What would happen if we burned all of the world’s fossil fuels?

A new study models what would happen if all available fossil fuel reserves were transferred from the Earth to the sky. 

James Durbin/Reporter-Telegram via AP
A dust storm blows in over a pumpjack located on South County Road 1150, Tuesday, Sept. 8, 2015 in Midland, Texas.

What would the world look like if we burned all of the world's available oil, coal, and natural gas?

According to a study published this week in the journal Science Advances, it wouldn't be pretty. The entirety of Antarctica's ice sheet would melt into the ocean, raising sea levels by between 50 and 60 meters. Metropolises that define our civilization, including New York, Tokyo, Hong Kong, and Shanghai, would become underwater archaeological sites, with sea levels continuing to rise for at least another 100 centuries.

"This would not happen overnight," Ricarda Winkelmann, lead researcher for the study, said in a press release, "but the mind-boggling point is that our actions today are changing the face of planet Earth as we know it, and will continue to do so for tens of thousands of years to come."

In this study, the first to project the effects of completely unrestrained fossil-fuel emissions on Antarctica's ice sheet, Dr. Winkelmann calculated effects of positive feedback mechanisms, such as ice instability, that may accelerate the melting, as well as negative ones, such as snowfall, that may offset it.

Despite the many variables and imperfect datasets, the researchers expressed confidence in their conclusions, even though they could not give a precise timeline.

"It is much easier to predict that an ice cube in a warming room is going to melt eventually than it is to say precisely how quickly it will vanish," Winkelmann explained.

The researchers relied on estimates that all of the world's available fossil fuel reserves are equivalent to 10,000 billion tons of carbon dioxide.
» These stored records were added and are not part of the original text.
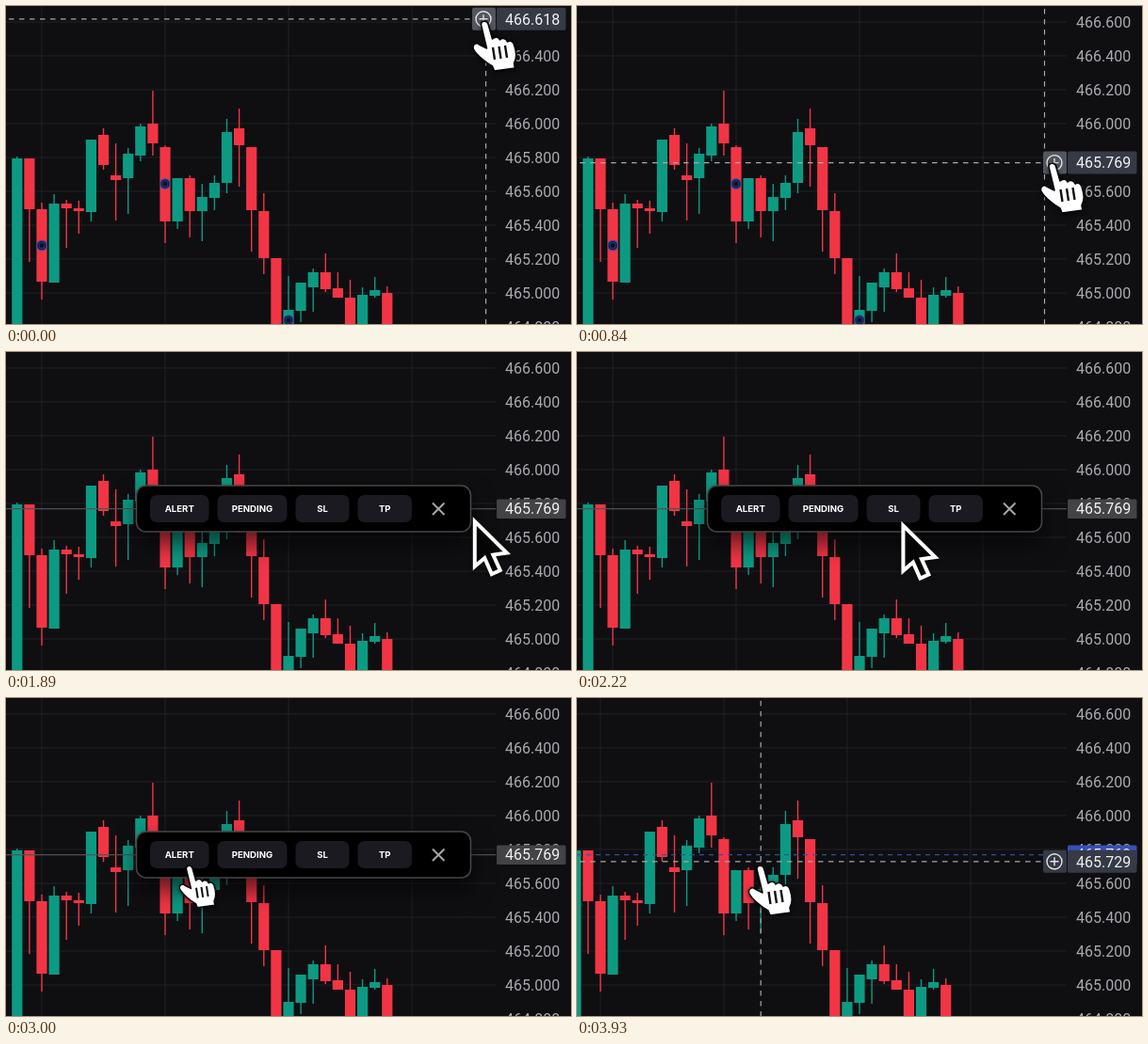
Animation of 600x338 px, one loop 3.96 s. Source, as an HTML page:

```html
<!DOCTYPE html>
<html lang="en">
<head>
<meta charset="utf-8">
<title>Chart price menu</title>
<style>
  html, body { margin: 0; width: 100%; height: 100%; overflow: hidden; background: #0f0f12; }
  svg { display: block; width: 600px; height: 338px; }
  .axis text { font: 16px Roboto, Inter, sans-serif; fill: #a9aab0; }
  .axis .tag { fill: #f1f1f3; }
  .menu text { font: 700 9.6px Inter, sans-serif; fill: #fff; text-anchor: middle; }
  .cursor { filter: drop-shadow(0 1px 2px rgba(0, 0, 0, .6)); }
</style>
</head>
<body>
<svg id="stage" viewBox="0 0 600 338">
  <rect width="600" height="338" fill="#0f0f12"/>
  <g id="rows" stroke="#202126"></g>
  <g id="chart">
    <g id="columns" stroke="#202126"></g>
    <g id="candles"></g>
    <g id="marks" fill="#10101a" stroke="#2d4dae" stroke-width="1.3"></g>
  </g>
  <path id="alertLine" d="M0 166.6H520" stroke="#344d9f" stroke-width="1.3" stroke-dasharray="5 5"/>
  <path id="menuLine" d="M0 166.6H520" stroke="#505054" stroke-width="1.3"/>
  <g id="cross" stroke="#a8a8ab" stroke-width="1.2" stroke-dasharray="5.5 5.5">
    <path id="crossX" d="M0 3V338"/>
    <path id="crossY" d="M3 0H495"/>
  </g>
  <g class="axis">
    <g id="prices"></g>
    <g id="fixedTag">
      <rect id="fixedBox" x="521" y="156.5" width="73.5" height="20.5" rx="1.5"/>
      <text class="tag" x="530" y="172.3">465.769</text>
    </g>
    <g id="liveTag">
      <rect x="521" y="-12" width="73.5" height="24" rx="2" fill="#363a45"/>
      <rect id="plusBox" x="495" y="-12" width="25" height="24" rx="2"/>
      <circle cx="507" r="8" fill="none" stroke="#e4e4e7" stroke-width="1.4"/>
      <path d="M502.5 0h9M507 -4.5v9" stroke="#e4e4e7" stroke-width="1.4"/>
      <text id="livePrice" class="tag" x="530" y="5.7"></text>
    </g>
  </g>
  <g id="menu" class="menu">
    <rect x="138.5" y="142" width="355" height="49" rx="10" fill="#000" stroke="#47474a" stroke-width="1.5"
          style="filter: drop-shadow(0 12px 12px rgba(0, 0, 0, .6))"/>
    <g id="buttons"></g>
    <path d="M453 160.5l12.5 12.5m0 -12.5l-12.5 12.5" stroke="#a6a6aa" stroke-width="2"/>
  </g>
  <g id="plus" class="cursor">
    <path d="M-5 -24H5V-5H24V5H5V24H-5V5H-24V-5H-5Z" fill="#080809" stroke="#fff" stroke-width="3.4"/>
  </g>
  <g id="arrow" class="cursor">
    <path d="M1 3V51L11.5 42 19 59 28 55 20.5 38.5 35 36.5Z" fill="#050506" stroke="#fff" stroke-width="4"/>
  </g>
  <g id="hand" class="cursor">
    <path d="M-3 3C-3 -2 3 -2 4.500 2L9 18C12 15 16 16 17 19C20 16 24 18 25 21C28 19 31 21 32 24C35 33 35 38 32 44L33 49L11 52L9 47C3 44 -8 35 -11 29C-13 24 -8 21 -5 24L3 28Z"
          fill="#fff" stroke="#08080a" stroke-width="1.6" stroke-linejoin="round"/>
    <path d="M9.500 27l2 13M16 26l2 13M22.500 25l2 13" stroke="#111" stroke-width="2.4"/>
  </g>
</svg>
<script>
const LOOP = 3960, TICK = 30, STEP = 13.1;
const MENU_OPEN = 1140, MENU_CLOSE = 3150, NEW_BAR = 3510;
const $ = id => document.getElementById(id);

function add(parent, tag, attrs, text = '') {
  const node = document.createElementNS('http://www.w3.org/2000/svg', tag);
  for (const key in attrs) node.setAttribute(key, attrs[key]);
  node.textContent = text;
  $(parent).append(node);
}
const place = (id, x, y, scale = 1) =>
  $(id).setAttribute('transform', `translate(${x} ${y}) scale(${scale})`);
const show = (id, visible) => { $(id).style.display = visible ? '' : 'none'; };

// Each bar in stage pixels: open, close, high, low
const bars = [
  [345, 162, 160, 345], [162, 216, 162, 272], [216, 293, 209, 312], [294, 210, 200, 294],
  [210, 215, 206, 257], [215, 218, 207, 242], [219, 142, 142, 229], [137, 169, 130, 174],
  [180, 185, 146, 228], [183, 157, 151, 221], [159, 128, 125, 165], [125, 146, 90, 159],
  [150, 229, 148, 252], [229, 183, 183, 237], [183, 218, 180, 246], [218, 203, 189, 250],
  [204, 188, 180, 217], [188, 134, 120, 199], [130, 148, 109, 192], [150, 217, 150, 261],
  [218, 268, 199, 285], [268, 345, 268, 345], [345, 323, 287, 345], [324, 294, 294, 336],
  [299, 283, 279, 325], [283, 301, 263, 304], [300, 310, 283, 310], [310, 345, 291, 345],
  [345, 307, 299, 345], [308, 302, 288, 310], [305, 345, 298, 345]
];
const barX = i => 11.8 + STEP * i;

bars.forEach(([open, close, high, low], i) => {
  const fill = open > close ? '#0d9a82' : '#f23545', x = barX(i);
  add('candles', 'rect', { x: x - 0.7, y: high, width: 1.4, height: low - high, fill });
  add('candles', 'rect', { x: x - 5.6, y: Math.min(open, close), width: 11.2, height: Math.abs(open - close), fill });
});
for (let i = 0; i < 10; i++) {
  const y = 17 + 36 * i;
  add('rows', 'path', { d: `M0 ${y}H520` });
  add('prices', 'text', { x: 530, y: y + 5.7 }, (466.6 - 0.2 * i).toFixed(3));
}
for (let i = 2; i < 40; i += 10) add('columns', 'path', { d: `M${barX(i)} 0V338` });
for (const [i, y] of [[2, 254.5], [12, 189], [22, 334]]) {
  add('marks', 'circle', { cx: barX(i), cy: y, r: 5.2 });
  add('marks', 'circle', { cx: barX(i), cy: y, r: 3.2, 'stroke-width': 0.8 });
}
for (const [label, x, width] of [['ALERT', 153, 62.5], ['PENDING', 224.5, 74], ['SL', 307.5, 57], ['TP', 373.5, 57.5]]) {
  add('buttons', 'rect', { x, y: 152, width, height: 29, rx: 7, fill: '#1b1a21' });
  add('buttons', 'text', { x: x + width / 2, y: 170 }, label);
}

const clamp = v => Math.min(1, Math.max(0, v));
const ease = v => (v = clamp(v), v * v * (3 - 2 * v));

// Time, x, y of the pointer's stops
const stops = [[65, 507.5, 17], [795, 504, 168], [1600, 504, 168], [1880, 497, 177], [2550, 200.5, 186], [2900, 194, 179]];
function pointerAt(t) {
  let [, x, y] = stops[0];
  for (let i = 1; i < stops.length; i++) {
    const [from, x0, y0] = stops[i - 1], [to, x1, y1] = stops[i];
    const k = ease((t - from) / (to - from));
    x += (x1 - x0) * k;
    y += (y1 - y0) * k;
  }
  return [x, y];
}
const press = (t, at) => 0.16 * ease(1 - Math.abs(t - at) / 150);

function draw(t) {
  const open = t >= MENU_OPEN && t < MENU_CLOSE, after = t >= MENU_CLOSE;
  const [x, y] = pointerAt(t);

  place('chart', t >= NEW_BAR ? -STEP : 0, 0);
  show('marks', t < MENU_OPEN);
  for (const id of ['menu', 'menuLine']) show(id, open);
  show('alertLine', after);
  show('fixedTag', open || after);
  $('fixedBox').setAttribute('fill', after ? '#3950b5' : '#434346');

  const lineY = after ? 173.8 : 13.8 + 152.8 * ease(t / 730);
  const lineX = after ? barX(14) : barX(t < 260 ? 38 : 37);
  for (const id of ['cross', 'liveTag']) show(id, !open);
  place('crossX', lineX, 0);
  place('crossY', 0, lineY);
  place('liveTag', 0, lineY);
  $('crossY').setAttribute('d', after ? 'M3 0H495' : 'M3 0H493');
  $('plusBox').setAttribute('fill', after ? '#363a45' : '#54565e');
  $('livePrice').textContent = (466.6 - (lineY - 17) / 180).toFixed(3);

  const shape = t < MENU_OPEN || x < 216 ? 'hand' : t < 1700 ? 'plus' : 'arrow';
  for (const id of ['hand', 'plus', 'arrow']) show(id, id === shape);
  place(shape, x, y, 1 - press(t, 1060) - press(t, 3010));
}

const start = performance.now();
function frame() {
  const t = (performance.now() - start) % LOOP;
  draw(Math.floor(t / TICK) * TICK);
  requestAnimationFrame(frame);
}
draw(0);
requestAnimationFrame(frame);
</script>
</body>
</html>
```
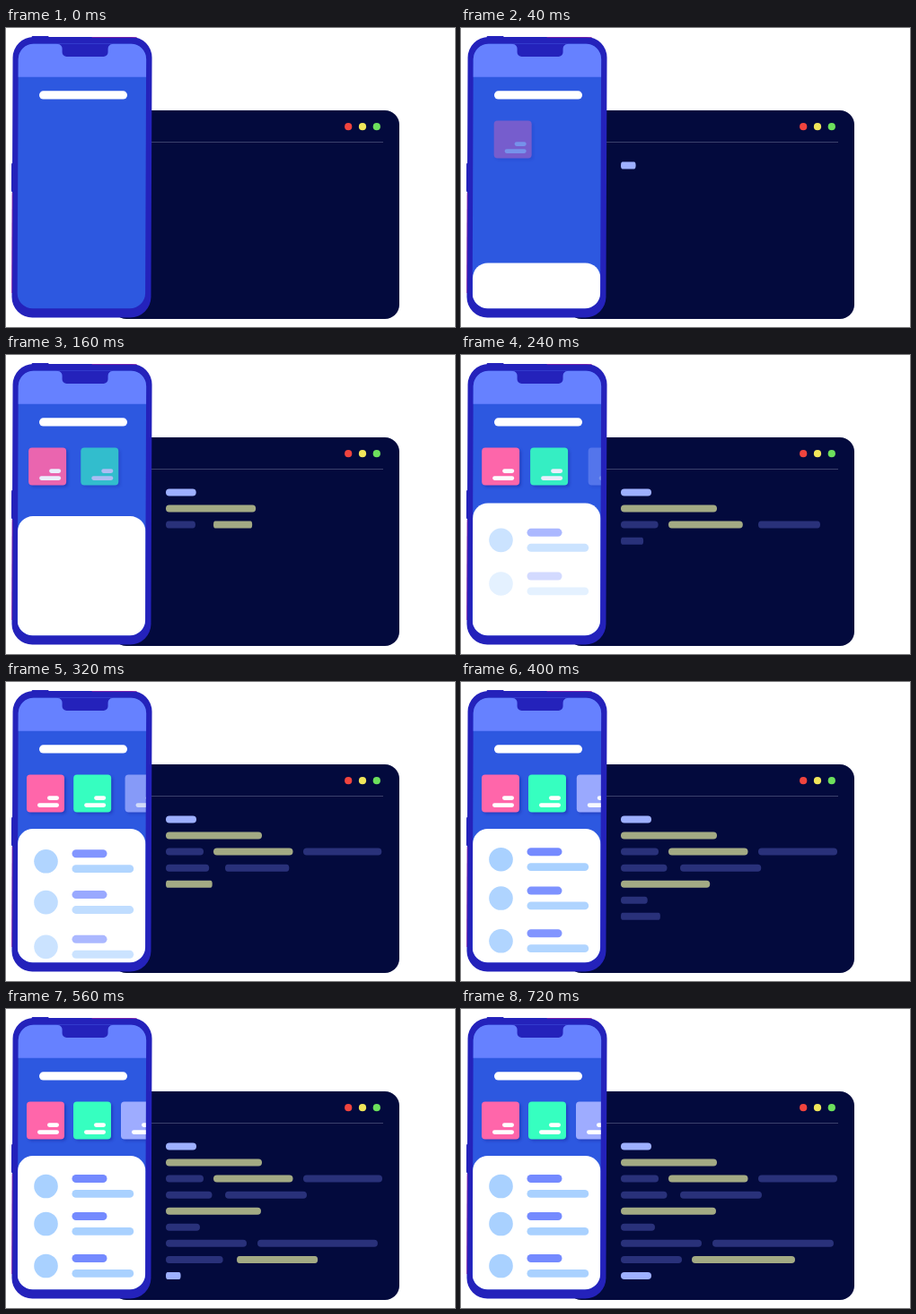
These frames come from a looping animation (500 by 334 pixels, 1200 ms). An HTML page with a canvas:

```html
<!DOCTYPE html>
<html lang="en">
<head>
<meta charset="utf-8">
<title>Phone and code window</title>
<style>
html, body { margin: 0; width: 100%; height: 100%; overflow: hidden; background: #fff; }
canvas { display: block; width: 500px; height: 334px; }
</style>
</head>
<body>
<canvas id="stage" width="500" height="334"></canvas>
<script>
const ctx = document.getElementById('stage').getContext('2d');
const LOOP = 1200, STEP = 20;
const NAVY = '#29317a', OLIVE = '#a3aa84', LAVENDER = '#9eb0ff';
const BLUE = [45, 88, 224];

// Code bars in typing order: line, left, right, colour
const CODE = [
  [0, 178, 212, LAVENDER],
  [1, 178, 285, OLIVE],
  [2, 178, 220, NAVY], [2, 231, 319.5, OLIVE], [2, 331, 419, NAVY],
  [3, 178, 229.5, NAVY], [3, 244, 335, NAVY],
  [4, 178, 284, OLIVE],
  [5, 178, 216, NAVY],
  [6, 178, 268, NAVY], [6, 280, 415, NAVY],
  [7, 178, 246, NAVY], [7, 257, 372, OLIVE],
  [8, 178, 212, LAVENDER]
];
// Cards: left, start, colour
const CARDS = [
  [23, 0, [255, 102, 170]],
  [75, 80, [54, 255, 192]],
  [128, 200, [158, 172, 255]]
];
// List rows: centre y, start, duration
const ROWS = [[198, 160, 300], [240, 200, 340], [287, 240, 300]];

// Cubic ease-out, 0 to 1
function ease(t, start, length) {
  const p = Math.min(1, Math.max(0, (t - start) / length));
  return 1 - (1 - p) ** 3;
}

function mix(color, amount) {
  return `rgb(${BLUE.map((c, i) => Math.round(c + (color[i] - c) * amount))})`;
}

function box(x, y, w, h, r, color) {
  ctx.fillStyle = color;
  ctx.beginPath();
  ctx.roundRect(x, y, w, h, r);
  ctx.fill();
}

function dot(x, y, r, color) {
  ctx.fillStyle = color;
  ctx.beginPath();
  ctx.arc(x, y, r, 0, Math.PI * 2);
  ctx.fill();
}

function drawWindow(t) {
  box(118, 92, 320, 233, 16, '#030a3d');
  ['#f0443e', '#f1e65a', '#6de05c'].forEach((c, i) => dot(381.2 + i * 15.8, 110.2, 4.1, c));
  ctx.fillStyle = '#3c416c';
  ctx.fillRect(150, 127, 270, 1);
  CODE.forEach(([line, left, right, color], i) => {
    const s = ease(t, i * 40, 200);
    if (s) box(left, 149.5 + line * 18.06, (right - left) * s, 8, { x: 4 * s, y: 4 }, color);
  });
}

function drawCard(t, [left, start, color]) {
  const a = ease(t, start, 300);
  if (!a) return;
  const x = left + 21 * (1 - a);
  ctx.save();
  ctx.shadowColor = `rgba(20, 30, 150, ${0.4 * a})`;
  ctx.shadowBlur = 3;
  ctx.shadowOffsetX = ctx.shadowOffsetY = 2;
  box(x, 103.5, 42, 42, 4, mix(color, a));
  ctx.restore();
  const white = mix([255, 255, 255], a);
  box(x + 23, 127.3, 13, 4.6, 2.3, white);
  box(x + 12, 135.3, 24, 4.6, 2.3, white);
}

function drawRow(t, [cy, start, length]) {
  const a = ease(t, start, length);
  if (!a) return;
  const y = cy + 22.5 * (1 - a);
  ctx.globalAlpha = a;
  dot(44.5, y, 13.3, '#a9d1ff');
  box(73.5, y - 13, 39, 9, 4.5, '#748aff');
  box(73.5, y + 4, 68.7, 8.8, 4.4, '#a9d1ff');
  ctx.globalAlpha = 1;
}

function drawNotch() {
  ctx.fillStyle = '#2422bb';
  ctx.beginPath();
  ctx.moveTo(56, 17);
  ctx.lineTo(56, 18);
  ctx.arcTo(62, 18, 62, 24, 5);
  ctx.arcTo(62, 32, 68, 32, 5);
  ctx.arcTo(113, 32, 113, 26, 5);
  ctx.arcTo(113, 18, 119, 18, 5);
  ctx.lineTo(119, 17);
  ctx.fill();
}

function drawPhone(t) {
  ctx.save();
  // The phone leans very slightly
  ctx.transform(1, 0, -0.004, 1, 0.67, 0);
  box(7, 10, 155, 313.5, 23, '#2422bb');
  box(28, 9, 19, 4, 1, '#2422bb');
  box(6, 151, 3, 32, 1, '#2422bb');
  ctx.fillStyle = '#8a20a8';
  ctx.fillRect(95, 10, 50, 0.7);
  ctx.fillRect(6.8, 184, 0.8, 112);

  ctx.beginPath();
  ctx.roundRect(13.2, 17.8, 142.4, 295.4, 17);
  ctx.clip();
  ctx.fillStyle = mix(BLUE, 1);
  ctx.fillRect(0, 0, 170, 330);
  ctx.fillStyle = '#6681ff';
  ctx.fillRect(0, 0, 170, 54.7);
  drawNotch();

  ctx.setTransform(1, 0, 0, 1, 0, 0);
  box(37, 70.3, 98, 9.2, 4.6, '#fff');
  CARDS.forEach(card => drawCard(t, card));
  const rise = ease(t, 0, 305);
  if (rise) box(13, 314 - 150 * rise, 142.4, 180, 17, '#fff');
  ROWS.forEach(row => drawRow(t, row));
  ctx.restore();
}

function frame() {
  const t = Math.floor((performance.now() % LOOP) / STEP) * STEP;
  ctx.fillStyle = '#fff';
  ctx.fillRect(0, 0, 500, 334);
  drawWindow(t);
  drawPhone(t);
  requestAnimationFrame(frame);
}
frame();
</script>
</body>
</html>
```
By comparison, humanity collectively emits about 32 billion tons of CO2 each year, according to the US Energy Information Association.

"The idea was to compute what we have already started by emitting greenhouse-gas emissions from burning coal or oil – and to analyze where that will take us in the future," says co-author Ken Caldeira of the Carnegie Institution for Science at Stanford University.

The world's industrialized nations, as well as several developing countries, came together in Copenhagen in 2009 in an attempt to work out a successor agreement to the 1992 Kyoto Protocol. The talks were widely seen as a failure, but the delegates did manage to agree, in a non-binding fashion, on "the scientific view that the increase in global temperature should be below 2 degrees Celsius" above preindustrial levels.

As environmentalist Bill McKibben pointed out in an influential 2012 piece for Rolling Stone magazine, titled "Global Warming’s Terrifying New Math," the planet has already warmed 0.8 degrees, and the carbon dioxide we have already emitted is set to warm it another 0.8, which means that, even without burning another hydrocarbon molecule, we are three-quarters of the way to our limit.

Another 565 billion tons more, Mr. McKibben writes, and we are likely to meet the two degree threshold. We are on pace to burn this amount in the next 16 years.

What's more, McKibben points out, the proven coal and oil and gas reserves owned by fossil-fuel companies amount to 2,795 billion tons of carbon emissions, or five times the limit.

"We have five times as much oil and coal and gas on the books as climate scientists think is safe to burn," he writes. "We'd have to keep 80 percent of those reserves locked away underground to avoid that fate."

Winklemann's study broadly confirms McKibben's assessment, noting that, to avoid a 2-degree warming, cumulative global emissions need to be restricted to about 600 billion tons.

You've read  of  free articles. Subscribe to continue.

Dear Reader,

About a year ago, I happened upon this statement about the Monitor in the Harvard Business Review – under the charming heading of “do things that don’t interest you”:

“Many things that end up” being meaningful, writes social scientist Joseph Grenny, “have come from conference workshops, articles, or online videos that began as a chore and ended with an insight. My work in Kenya, for example, was heavily influenced by a Christian Science Monitor article I had forced myself to read 10 years earlier. Sometimes, we call things ‘boring’ simply because they lie outside the box we are currently in.”

If you were to come up with a punchline to a joke about the Monitor, that would probably be it. We’re seen as being global, fair, insightful, and perhaps a bit too earnest. We’re the bran muffin of journalism.

But you know what? We change lives. And I’m going to argue that we change lives precisely because we force open that too-small box that most human beings think they live in.

The Monitor is a peculiar little publication that’s hard for the world to figure out. We’re run by a church, but we’re not only for church members and we’re not about converting people. We’re known as being fair even as the world becomes as polarized as at any time since the newspaper’s founding in 1908.

We have a mission beyond circulation, we want to bridge divides. We’re about kicking down the door of thought everywhere and saying, “You are bigger and more capable than you realize. And we can prove it.”

If you’re looking for bran muffin journalism, you can subscribe to the Monitor for $15. You’ll get the Monitor Weekly magazine, the Monitor Daily email, and unlimited access to CSMonitor.com.